*WHAT THIS TASK INVOLVES*
Leaving out the pictures, output each record exactly as it stands.

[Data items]
□ □ □
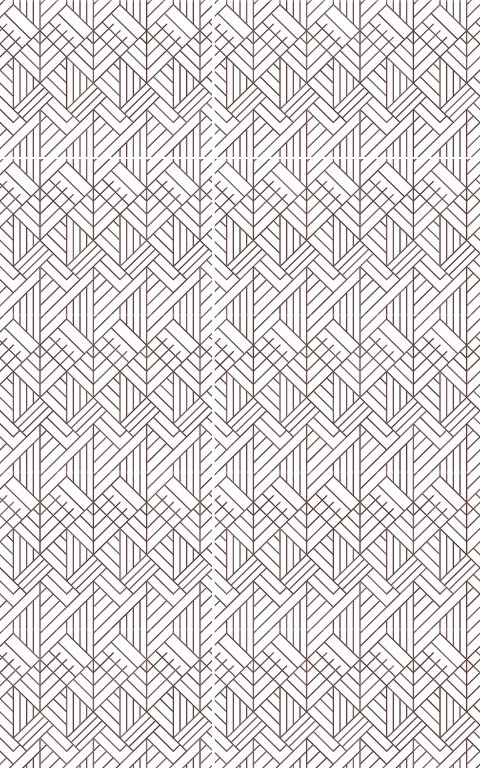
This pattern is drawn by a WebGL 1 fragment shader. Its source:

```glsl
precision highp float;
// Line-art tiling of hatched bars, chevrons and hexagons on white paper.
// Every part is a fan of straight strokes, wrapped on a 4 x 12 unit cell;
// strokes vary slightly in strength, and pale seams interrupt the lines.
uniform vec2 u_resolution;

const vec2 CELL = vec2(4.0, 12.0);        // repeat size in grid units
const vec2 REPEATS = vec2(9.0, 4.886);    // repeats across and down
const vec2 OFFSET = vec2(-1.0, -24.35);   // grid shift from the top left
const float LINE_WIDTH = 0.096;           // in grid units
const vec3 PAPER = vec3(0.992);
const vec3 INK = vec3(0.29, 0.20, 0.18);
const vec3 ROSY_INK = vec3(0.42, 0.23, 0.29);
const float FADE = 0.22;                  // strength lost by a weak stroke
const float SEAM_X = 15.0;
const float SEAM_Y = -0.29;
const float SEAM_WIDTH = 0.20;
const float MAIN_SEAM_ROW = -1.0;

float ink = 0.0;   // strongest stroke coverage so far
float pixel;       // one pixel in grid units

float hash(vec2 p) {
  vec3 q = fract(vec3(p.xyx) * 0.1031);
  q += dot(q, q.yzx + 33.33);
  return fract((q.x + q.y) * q.z);
}

// One stroke from a to b, repeated in every cell
void stroke(vec2 p, vec2 a, vec2 b) {
  vec2 middle = 0.5 * (a + b);
  vec2 halfSpan = 0.5 * (b - a);
  vec2 q = p - middle;
  vec2 id = floor(q / CELL + 0.5);
  q -= id * CELL;
  float t = clamp(dot(q, halfSpan) / dot(halfSpan, halfSpan), -1.0, 1.0);
  float d = length(q - t * halfSpan) - 0.5 * LINE_WIDTH;
  float cover = 1.0 - smoothstep(-0.6 * pixel, 0.6 * pixel, d);
  float strength = 1.0 - FADE * hash(id * 7.0 + floor(middle * 6.0) + 50.0);
  ink = max(ink, cover * strength);
}

// A fan of strokes whose two ends advance by stepA and stepB
void hatch(vec2 p, float count, vec2 a, vec2 stepA, vec2 b, vec2 stepB) {
  for (int i = 0; i < 4; i++) {
    float k = float(i);
    if (k < count) stroke(p, a + k * stepA, b + k * stepB);
  }
}

void drawUpperBars(vec2 p) {
  vec2 across = vec2(-2.0, 2.0);
  hatch(p, 4.0, vec2(0.0), across / 3.0, vec2(2.0), across / 3.0);
  hatch(p, 3.0, vec2(4.0, 0.0), across, vec2(2.0), across);
}

void drawChevrons(vec2 p) {
  vec2 down = vec2(0.0, 1.0);
  hatch(p, 4.0, vec2(2.0, 3.0), down, vec2(1.5, 2.5), vec2(-0.5, 0.5));
  hatch(p, 4.0, vec2(2.0, 3.0), down, vec2(3.5, 1.5), vec2(0.5));
  stroke(p, vec2(2.0), vec2(2.5));
  stroke(p, vec2(2.0, -4.0), vec2(2.0, 6.0));
}

void drawSplitDiamonds(vec2 p) {
  hatch(p, 4.0, vec2(0.0, 5.0), vec2(0.0, 1.0),
        vec2(-0.5, 4.5), vec2(-0.5, 0.5));
  hatch(p, 4.0, vec2(0.0, 4.0), vec2(0.5),
        vec2(0.0, 8.0), vec2(0.5, -0.5));
}

void drawLowerBars(vec2 p) {
  hatch(p, 4.0, vec2(0.0, 8.0), vec2(1.0 / 3.0),
        vec2(2.0, 6.0), vec2(1.0 / 3.0));
  stroke(p, vec2(-2.0, 6.0), vec2(1.0, 9.0));
  // Small nested corners below the bars
  vec2 down = vec2(0.0, 1.0);
  hatch(p, 2.0, vec2(0.0, 9.0), down, vec2(-1.5, 7.5), vec2(-0.5, 0.5));
  hatch(p, 2.0, vec2(0.0, 9.0), down, vec2(0.5, 8.5), vec2(0.5));
}

void drawHexagons(vec2 p) {
  hatch(p, 4.0, vec2(2.0, -3.0), vec2(0.0, 1.0),
        vec2(2.5, -3.5), vec2(0.5));
  stroke(p, vec2(2.0, 1.0), vec2(6.0, -3.0));
  hatch(p, 4.0, vec2(0.0, -1.0), vec2(0.5, -0.5), vec2(0.0), vec2(0.5));
}

// Share of ink removed by the seams
float seamGap(vec2 p) {
  float row = floor((p.y - SEAM_Y) / CELL.y + 0.5);
  float dy = abs(p.y - SEAM_Y - row * CELL.y) - 0.4 * SEAM_WIDTH;
  float dx = abs(p.x - SEAM_X) - 0.5 * SEAM_WIDTH;
  float weight = abs(row - MAIN_SEAM_ROW) < 0.5 ? 1.0 : 0.25;
  float level = 1.0 - smoothstep(-0.5 * pixel, 0.5 * pixel, dy);
  float upright = 1.0 - smoothstep(-0.5 * pixel, 0.5 * pixel, dx);
  return max(level * weight, upright);
}

void main() {
  vec2 uv = gl_FragCoord.xy / u_resolution;
  vec2 p = vec2(uv.x, 1.0 - uv.y) * CELL * REPEATS + OFFSET;
  pixel = CELL.x * REPEATS.x / u_resolution.x;

  drawUpperBars(p);
  drawChevrons(p);
  drawSplitDiamonds(p);
  drawLowerBars(p);
  drawHexagons(p);

  float rosy = 0.35 * hash(floor(p / vec2(2.0, 4.0)) + 90.0);
  vec3 lineColor = mix(INK, ROSY_INK, rosy);
  gl_FragColor = vec4(mix(PAPER, lineColor, ink * (1.0 - seamGap(p))), 1.0);
}
```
□ □ □
*SOLUTION TO THIS TASK*
This pattern is drawn by a WebGL 1 fragment shader. Its source:

```glsl
precision highp float;
// Line-art tiling of hatched bars, chevrons and hexagons on white paper.
// Every part is a fan of straight strokes, wrapped on a 4 x 12 unit cell;
// strokes vary slightly in strength, and pale seams interrupt the lines.
uniform vec2 u_resolution;

const vec2 CELL = vec2(4.0, 12.0);        // repeat size in grid units
const vec2 REPEATS = vec2(9.0, 4.886);    // repeats across and down
const vec2 OFFSET = vec2(-1.0, -24.35);   // grid shift from the top left
const float LINE_WIDTH = 0.096;           // in grid units
const vec3 PAPER = vec3(0.992);
const vec3 INK = vec3(0.29, 0.20, 0.18);
const vec3 ROSY_INK = vec3(0.42, 0.23, 0.29);
const float FADE = 0.22;                  // strength lost by a weak stroke
const float SEAM_X = 15.0;
const float SEAM_Y = -0.29;
const float SEAM_WIDTH = 0.20;
const float MAIN_SEAM_ROW = -1.0;

float ink = 0.0;   // strongest stroke coverage so far
float pixel;       // one pixel in grid units

float hash(vec2 p) {
  vec3 q = fract(vec3(p.xyx) * 0.1031);
  q += dot(q, q.yzx + 33.33);
  return fract((q.x + q.y) * q.z);
}

// One stroke from a to b, repeated in every cell
void stroke(vec2 p, vec2 a, vec2 b) {
  vec2 middle = 0.5 * (a + b);
  vec2 halfSpan = 0.5 * (b - a);
  vec2 q = p - middle;
  vec2 id = floor(q / CELL + 0.5);
  q -= id * CELL;
  float t = clamp(dot(q, halfSpan) / dot(halfSpan, halfSpan), -1.0, 1.0);
  float d = length(q - t * halfSpan) - 0.5 * LINE_WIDTH;
  float cover = 1.0 - smoothstep(-0.6 * pixel, 0.6 * pixel, d);
  float strength = 1.0 - FADE * hash(id * 7.0 + floor(middle * 6.0) + 50.0);
  ink = max(ink, cover * strength);
}

// A fan of strokes whose two ends advance by stepA and stepB
void hatch(vec2 p, float count, vec2 a, vec2 stepA, vec2 b, vec2 stepB) {
  for (int i = 0; i < 4; i++) {
    float k = float(i);
    if (k < count) stroke(p, a + k * stepA, b + k * stepB);
  }
}

void drawUpperBars(vec2 p) {
  vec2 across = vec2(-2.0, 2.0);
  hatch(p, 4.0, vec2(0.0), across / 3.0, vec2(2.0), across / 3.0);
  hatch(p, 3.0, vec2(4.0, 0.0), across, vec2(2.0), across);
}

void drawChevrons(vec2 p) {
  vec2 down = vec2(0.0, 1.0);
  hatch(p, 4.0, vec2(2.0, 3.0), down, vec2(1.5, 2.5), vec2(-0.5, 0.5));
  hatch(p, 4.0, vec2(2.0, 3.0), down, vec2(3.5, 1.5), vec2(0.5));
  stroke(p, vec2(2.0), vec2(2.5));
  stroke(p, vec2(2.0, -4.0), vec2(2.0, 6.0));
}

void drawSplitDiamonds(vec2 p) {
  hatch(p, 4.0, vec2(0.0, 5.0), vec2(0.0, 1.0),
        vec2(-0.5, 4.5), vec2(-0.5, 0.5));
  hatch(p, 4.0, vec2(0.0, 4.0), vec2(0.5),
        vec2(0.0, 8.0), vec2(0.5, -0.5));
}

void drawLowerBars(vec2 p) {
  hatch(p, 4.0, vec2(0.0, 8.0), vec2(1.0 / 3.0),
        vec2(2.0, 6.0), vec2(1.0 / 3.0));
  stroke(p, vec2(-2.0, 6.0), vec2(1.0, 9.0));
  // Small nested corners below the bars
  vec2 down = vec2(0.0, 1.0);
  hatch(p, 2.0, vec2(0.0, 9.0), down, vec2(-1.5, 7.5), vec2(-0.5, 0.5));
  hatch(p, 2.0, vec2(0.0, 9.0), down, vec2(0.5, 8.5), vec2(0.5));
}

void drawHexagons(vec2 p) {
  hatch(p, 4.0, vec2(2.0, -3.0), vec2(0.0, 1.0),
        vec2(2.5, -3.5), vec2(0.5));
  stroke(p, vec2(2.0, 1.0), vec2(6.0, -3.0));
  hatch(p, 4.0, vec2(0.0, -1.0), vec2(0.5, -0.5), vec2(0.0), vec2(0.5));
}

// Share of ink removed by the seams
float seamGap(vec2 p) {
  float row = floor((p.y - SEAM_Y) / CELL.y + 0.5);
  float dy = abs(p.y - SEAM_Y - row * CELL.y) - 0.4 * SEAM_WIDTH;
  float dx = abs(p.x - SEAM_X) - 0.5 * SEAM_WIDTH;
  float weight = abs(row - MAIN_SEAM_ROW) < 0.5 ? 1.0 : 0.25;
  float level = 1.0 - smoothstep(-0.5 * pixel, 0.5 * pixel, dy);
  float upright = 1.0 - smoothstep(-0.5 * pixel, 0.5 * pixel, dx);
  return max(level * weight, upright);
}

void main() {
  vec2 uv = gl_FragCoord.xy / u_resolution;
  vec2 p = vec2(uv.x, 1.0 - uv.y) * CELL * REPEATS + OFFSET;
  pixel = CELL.x * REPEATS.x / u_resolution.x;

  drawUpperBars(p);
  drawChevrons(p);
  drawSplitDiamonds(p);
  drawLowerBars(p);
  drawHexagons(p);

  float rosy = 0.35 * hash(floor(p / vec2(2.0, 4.0)) + 90.0);
  vec3 lineColor = mix(INK, ROSY_INK, rosy);
  gl_FragColor = vec4(mix(PAPER, lineColor, ink * (1.0 - seamGap(p))), 1.0);
}
```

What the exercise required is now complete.